Many Entrepreneurs wake up one day and think, “I want to sell.” Some have a health scare or are forced into it. Some receive the coveted letter “XYZ Acquisition Company has been retained and has a qualified client looking to buy YOUR business” (Beware!). And some are just tired and are chronologically ready.
I woke up one day and did the same with running a marathon. Who knows where these thoughts come from, but I mused: It’s doable, yet tough, physical and mental. I can walk. I have two legs. I don’t even need to qualify for most of them. I boldly declared, “With a little sweat and the right attitude, I can do this!”
Exit Strategy Planning
However, success doesn’t come that easily. Even if we are part of the lucky 20% of middle-market businesses to exit, we rarely truly maximize our proceeds upon exit. This is often because of poor planning and a lack of a carefully and strategically consummated exit strategy (as we did with our business plan/strategy).
Here are four factors that I believe pose significant problems for even the most determined of entrepreneurs – that, with proper awareness and planning, can be overcome:

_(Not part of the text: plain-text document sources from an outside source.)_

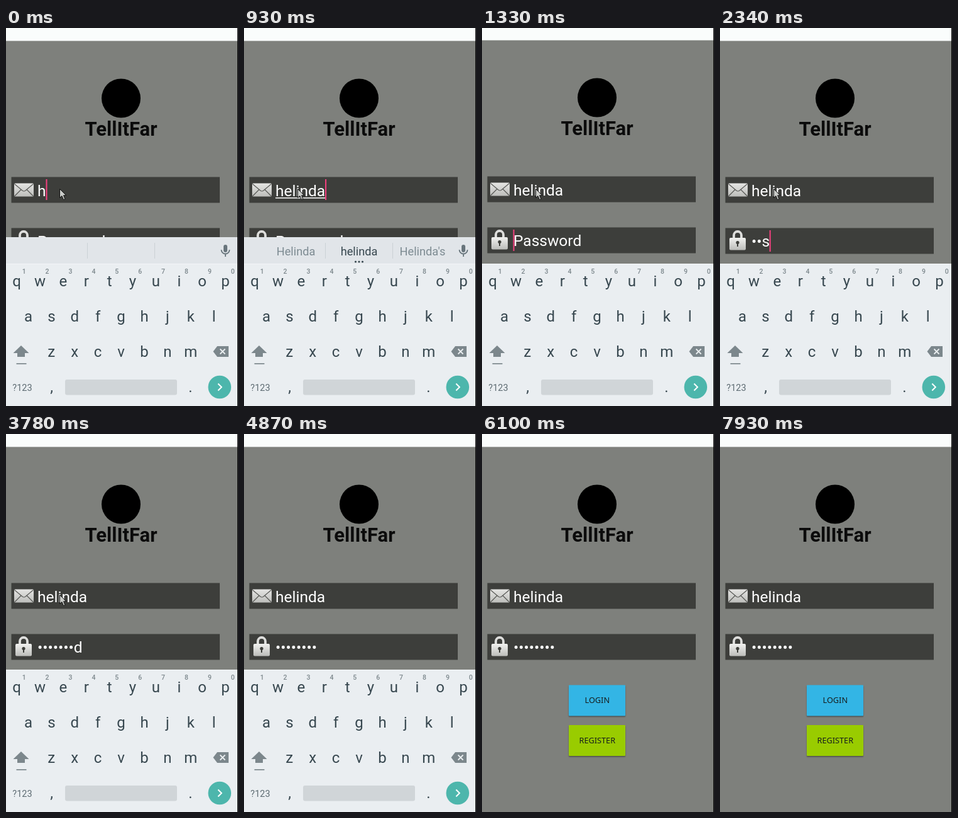
An HTML page with a canvas that plays this animation: 369x600 px, repeating every 8000 ms.

```html
<!DOCTYPE html>
<html lang="en">
<head>
<meta charset="utf-8">
<style>
  html, body { margin: 0; width: 100%; height: 100%; overflow: hidden; background: #7e807c; }
  canvas { display: block; width: 369px; height: 600px; }
</style>
</head>
<body>
<canvas id="stage" width="369" height="600"></canvas>
<script>
const ctx = document.getElementById('stage').getContext('2d');
const LOOP = 8000, USER = 'helinda', SECRET = 'password';
const FACE = 'Roboto, sans-serif', FIELD = `24.5px ${FACE}`;
const BUTTON = '12.7px "Noto Sans", sans-serif';
const KEY = '#37474f', MUTED = '#7c878c', TICK = 135;

// Step tables: [start time, value]
const USER_LENGTH = [[0, 1], [250, 2], [400, 3], [530, 4], [660, 5], [800, 6], [930, 7]];
const SECRET_LENGTH = [[0, 0], [2190, 2], [2340, 3], [2620, 4], [2890, 6], [3040, 7], [3350, 8]];
const PAN = [[0, 0], [1180, -17], [1330, -1], [1450, 0]];
const CARET = [[0, 1], [1600, 0], [2190, 1], [3780, 0], [4330, 1], [4730, 0], [5310, 1],
  [5710, 0], [6250, 1], [6710, 0], [7140, 1], [7680, 0]];

function at(steps, t) {
  let value = steps[0][1];
  for (const [start, next] of steps) if (t >= start) value = next;
  return value;
}

function rect(x, y, w, h, color) {
  ctx.fillStyle = color;
  ctx.fillRect(x, y, w, h);
}

function disc(x, y, r, color) {
  ctx.fillStyle = color;
  ctx.beginPath();
  ctx.arc(x, y, r, 0, Math.PI * 2);
  ctx.fill();
}

function pill(x, y, w, h, r, color) {
  ctx.fillStyle = color;
  ctx.beginPath();
  ctx.roundRect(x, y, w, h, r);
  ctx.fill();
}

function shape(path, fill, stroke, width = 1) {
  const p = new Path2D(path);
  if (fill) { ctx.fillStyle = fill; ctx.fill(p); }
  if (stroke) { ctx.strokeStyle = stroke; ctx.lineWidth = width; ctx.stroke(p); }
}

function label(text, x, y, font, color, align = 'center') {
  ctx.font = font;
  ctx.fillStyle = color;
  ctx.textAlign = align;
  ctx.fillText(text, x, y);
  return ctx.measureText(text).width;
}

function shade(y, h, top, bottom) {
  const g = ctx.createLinearGradient(0, y, 0, y + h);
  g.addColorStop(0, top);
  g.addColorStop(1, bottom);
  return g;
}

function envelope() {
  pill(13, 246.5, 31, 21, 1.5, shade(246, 22, '#e6e6e4', '#bcbdba'));
  shape('M13.5 247.5L26 258Q28.5 260 31 258L43.5 247.5M13.5 267L24 256.5M43.5 267L33 256.5', null, '#5a5b58', 1.2);
}

function padlock() {
  shape('M22 334V329A6 6 0 0 1 34 329V334', null, '#dededc', 3.8);
  pill(15, 333, 26, 19.5, 2, shade(333, 19, '#f1f1ef', '#bdbebb'));
  disc(28, 340.5, 2.6, '#3d3e3a');
  rect(27, 341, 2, 6, '#3d3e3a');
}

function button(text, y, color) {
  ctx.save();
  ctx.shadowColor = 'rgba(0,0,0,.4)';
  ctx.shadowBlur = 2;
  ctx.shadowOffsetY = 1.5;
  pill(138, y, 90, 49, 1, color);
  ctx.restore();
  label(text, 183.3, y + 28.5, BUTTON, '#161d1d');
}

function page(t) {
  const user = USER.slice(0, at(USER_LENGTH, t));
  const count = at(SECRET_LENGTH, t);
  const masked = t >= 4870 ? SECRET.length : Math.max(0, count - 1);
  const secret = '•'.repeat(masked) + SECRET.slice(masked, count);
  const onUser = t < 1180;

  rect(0, 0, 369, 640, '#7e807c');
  rect(0, 0, 369, 20.5, '#fafdfc');
  disc(183, 111.5, 31, '#000');
  label('TellItFar', 183, 171, `700 31px ${FACE}`, '#0b0b0b');

  rect(8.5, 236.5, 331.5, 41, '#3d3e3b');
  rect(8.5, 317.5, 331.5, 41, '#3d3e3b');
  envelope();
  padlock();
  const userWidth = label(user, 50, 266.5, FIELD, '#fff', 'left');
  if (onUser && t >= 120) rect(50, 269, userWidth, 1.5, '#fff');
  label(secret || 'Password', 50, 347, FIELD, '#fff', 'left');
  const secretWidth = secret ? ctx.measureText(secret).width : 0;
  if (at(CARET, t)) {
    if (onUser) rect(50 + userWidth, 240, 2, 33, '#f5407f');
    else rect(49.5 + secretWidth, 321, 2, 34, '#f5407f');
  }
  button('LOGIN', 398.5, '#33b5e5');
  button('REGISTER', 462, '#99cc00');
}

function suggestions(t) {
  rect(0, 332, 369, 43, '#e1e5e9');
  rect(129, 341, 1, 25, '#cbd1d5');
  rect(236, 341, 1, 25, '#cbd1d5');
  pill(346, 344, 6, 12, 3, '#68757c');
  shape('M342.5 352A6.5 6.5 0 0 0 355.5 352M349 358.5V363', null, '#68757c', 1.8);
  if (t < 120) return;
  const typed = USER.slice(0, at(USER_LENGTH, t));
  const capital = typed[0].toUpperCase() + typed.slice(1);
  const font = `18.2px ${FACE}`;
  label(capital, 82.5, 361, font, '#7d8b92');
  label(typed, 183, 361, font, KEY);
  label(capital + "'s", 284, 361, font, '#7d8b92');
  for (const x of [177.5, 183, 188.5]) disc(x, 371, 1.6, KEY);
}

function keyRow(letters, x, y) {
  [...letters].forEach((c, i) => label(c, x + i * 36.9, y, `24px ${FACE}`, KEY));
}

function keyboard() {
  rect(0, 374, 369, 226, '#eaeef1');
  rect(0, 374, 369, 1, '#f3f5f7');
  keyRow('qwertyuiop', 17, 410);
  keyRow('asdfghjkl', 35.5, 466);
  keyRow('zxcvbnm', 72.3, 522);
  [...'1234567890'].forEach((c, i) => label(c, 28.7 + i * 36.9, 390, `500 10.5px ${FACE}`, MUTED));
  shape('M24 504L36.5 516H30V522H18V516H11.5Z', MUTED);
  rect(16.5, 532, 16, 1.7, MUTED);
  shape('M329.5 513.5L336 505H354V522H336Z', MUTED);
  shape('M340.5 509.5L348.5 517.5M348.5 509.5L340.5 517.5', null, '#eaeef1', 1.8);
  label('?123', 26, 575.5, `14.5px ${FACE}`, '#5d6b72');
  label(',', 72.5, 578, `24px ${FACE}`, KEY);
  pill(94, 558, 178, 24.5, 3, '#d0d5d8');
  label('.', 293.5, 578, `24px ${FACE}`, KEY);
  disc(339.8, 570, 18.3, '#4db6ac');
  shape('M337.3 564.5L342.8 570L337.3 575.5', null, '#fff', 2);
}

function pointerPosition(t) {
  if (t < 4060) return [85, 255];
  if (t < 4870) {
    const k = (Math.floor((t - 4060) / TICK) + 1) / 6;
    return [85 + 70 * k, 255 + 299 * k * k];
  }
  if (t >= 7410 && t < 7930) {
    const k = Math.min(3, Math.floor((t - 7410) / TICK)) / 3;
    const dip = Math.sin(Math.PI * k);
    return [250 - 24 * dip, 558 - 22 * dip];
  }
  return null;
}

function pointer(t) {
  const spot = pointerPosition(t);
  if (!spot) return;
  ctx.save();
  ctx.translate(Math.round(spot[0]) + 0.5, Math.round(spot[1]) + 0.5);
  shape('M0 0V14L3.4 11L6 17L8.4 16L6 10.2H10.3Z', '#c9cbc8', '#111');
  ctx.restore();
}

function closingKeyboard() {
  ctx.save();
  ctx.translate(0, 1);
  keyboard();
  ctx.restore();
  // A trace of the page shows through.
  rect(0, 375, 369, 225, 'rgba(126,128,124,.025)');
  rect(138, 399, 90, 49, 'rgba(225,238,250,.3)');
  label('LOGIN', 183.3, 427, BUTTON, 'rgba(22,29,29,.06)');
}

function draw(t) {
  ctx.save();
  ctx.translate(0, at(PAN, t));
  page(t);
  ctx.restore();
  if (t < 1180) suggestions(t);
  if (t < 5980) keyboard();
  else if (t < 6100) closingKeyboard();
  pointer(t);
  rect(368, 0, 1, 600, '#000');
}

function frame() {
  draw(performance.now() % LOOP);
  requestAnimationFrame(frame);
}
frame();
</script>
</body>
</html>
```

- The process is tough! – Assessing, strategizing, planning, preparing, course correcting, crafting, marketing, negotiating, executing, and closing an exit is hard work. Although business owners do many of these disciplines every day, the mindset, tools, and processes are unfamiliar to most owners.
- Ownership thinking – We think, “Grow,” not “Move-on.” Early in our business lifecycle, we believe “Grow or Die” and later on, “Grow and Sustain,” then even perhaps “Grow and Maximize” for personal wealth or legacy purposes… Exit Planning, however, seems antithetical to all we have done and uses a part of our brain that is not likely to engage while simultaneously running a company.
- Amateurs – We are not pros at exiting. Most entrepreneurs will exit only once or twice in their lifetimes and business careers. Part of what we have achieved through running a business is the subject matter or industry expertise in our given field. Exiting is not our specialty, so we often neglect the discipline of exit planning as it’s something outside our comfort level.
- Timing the Market – Listening to the media or timing macroeconomic cycles that we can’t control causes further paralysis for business owners.
These factors keep many business owners stuck without a firm decision to form a winning exit strategy. We procrastinate, however, at our own peril.
I was ill-prepared for my first marathon (my longest run was 15 miles). After hobbling across the line, totally spent, and missing my goal significantly, I learned my lesson and made sure that the next time, I would have a plan and stick to it. I was prepared, however, for my second race. The last three miles to the finish line were still challenging, but having a plan and being 100% ready for the mental and physical rigors made the journey that much sweeter.
Selling your business is like a marathon. You may wake up one day and decide you want to do it, but having a plan makes it all the more worth doing.
The following questions an Entrepreneur must ask are:
- Am I mentally and financially prepared to live a life without my company as part of my identity?
- Am I financially prepared to maintain my lifestyle and meet my retirement goals by selling my company?
As we will see, having a plan to maximize value is only part of the readiness equation.
To arrange a confidential call to discuss how JD Merit helps companies and their leaders take share and achieve exit velocity, please call:
Craig Dickens, CEO @ 253-370-8893